The palace has nested halls, and after more than 1800 years, plastering the upper part of its inner walls stayed invulnerable. On the east side of the palace, there are four large dome-shaped buildings like Qal’eh Dokhtar. Part of the ceiling of the dome is open at the size of a circle about one meter in diameter. On the north side, outside the palace wall, a fountain guards from the soil, and a natural pool in front of the fountain has emerged. Rudy passes by the eastern wall of the palace which underpins the development of the city of Gur and Sasanid palace. A little upper There is a fire house for religious ceremonies. The presence of four natural elements of water, wind, soil and fire has given this region special prominence.
Bishabour is one of the ancient cities of Iran in central part of Kazeroon and Fars province, built during Sassanid era. Today the ruins remains today.Finally it registered at UNESCO World Heritage Site in Bahrain in 2017 June 30th as Sasanid Archaeological Landscape Of Fars.
Bishapur is one of the oldest cities with a history of stone writing. Bishapur has been a city of design and engineering for its time. Bishapur has been the capital of the Ardashir-Khwarrah state and kiln. Bishapur had been inhabited until seventh century AH, and was subsequently destroyed. Bishapur is a treasure trove of valuable Sasanian artifacts such as Anahita Temple.
Sarvestan palace of Sassanid Archaeological Landscape Of Fars
Sassanid Archaeological Landscape Of Fars include a Sassanid palace complex of Sarvestan which located in Fars province, 9 km south of Sarvestan city, and Tazang neighborhood. The palace made of stone and gypsum. A square porch forms the central part of it, measuring 13 meters long, and width and 18 meters high. It also has a dome in the center and courtyard.
It is similar to Firouzabad palace and smaller than it. Its dome arches are brick. This is one of the most magnificent Sassanid palaces, and includes an entrance porch and a dome in the center and courtyard. The palace has a more sophisticated architecture, and plan than any other building in that period.

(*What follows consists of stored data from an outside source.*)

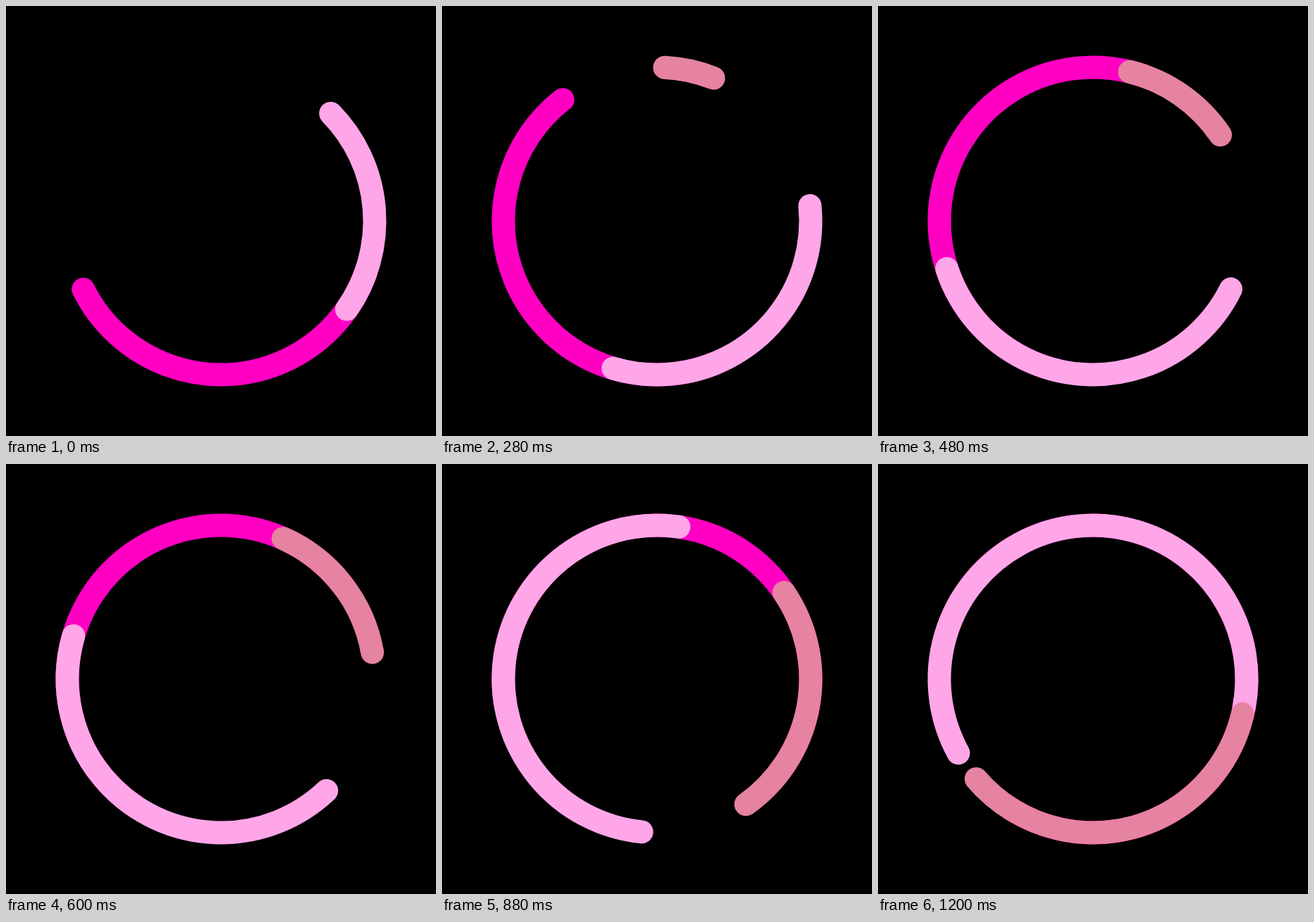
An HTML page with a canvas for the animation above (1.24 s loop, 610x610 px).

```html
<!DOCTYPE html>
<html>
<head>
<meta charset="utf-8">
<style>
  html, body { margin: 0; width: 100%; height: 100%; overflow: hidden; background: #000; }
  canvas { display: block; }
</style>
</head>
<body>
<canvas id="stage" width="610" height="610"></canvas>
<script>
  const ctx = document.getElementById('stage').getContext('2d');
  const LOOP = 1240, STEP = 40, TURN = 3055;

  // age: ms since the arc was born at loop start; length in degrees, growth in degrees per ms
  const arcs = [
    { color: '#ff00c3', age: 1120, length: 133.9, growth: 0.1098 },
    { color: '#ffa6e8', age: 680, length: 79.5, growth: 0.11695 },
    { color: '#e583a1', age: -120, length: -14.03, growth: 0.11695 }
  ];

  const smooth = x => x * x * (3 - 2 * x);
  const radians = degrees => (degrees - 90) * Math.PI / 180;

  function draw(time) {
    ctx.fillStyle = '#000';
    ctx.fillRect(0, 0, 610, 610);
    ctx.lineWidth = 33;
    ctx.lineCap = 'round';
    for (const { color, age, length, growth } of arcs) {
      const sweep = length + growth * time;
      if (sweep <= 0.1) continue;
      const tail = 360 * smooth((age + time) / TURN);
      ctx.strokeStyle = color;
      ctx.beginPath();
      ctx.arc(305, 305, 218, radians(tail), radians(tail + sweep));
      ctx.stroke();
    }
  }

  const start = performance.now();
  function tick() {
    const time = (performance.now() - start) % LOOP;
    draw(Math.floor(time / STEP) * STEP);
    requestAnimationFrame(tick);
  }
  tick();
</script>
</body>
</html>
```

Shapur Cave is at the bottom of Chogan valley and four kilometers from Bishapour in Kazerun, the most important Sassanid capital, about 800 meters high and about 30 meters wide. There is a statue of Shapur I (second Sasanian king) at the mouth of cave which is why it has become known as Shapur. The statue of Shapur carved from a giant abstract pillar that existed in the cave, and has been around for the past 1700 years and is the only remaining statue from antiquity that is about 7 meters high. Over the years, the statue’s head is still healthy, but its two arms broken. The statue was overturned which was replaced by the army in year 1958. The statue shows Shapur standing.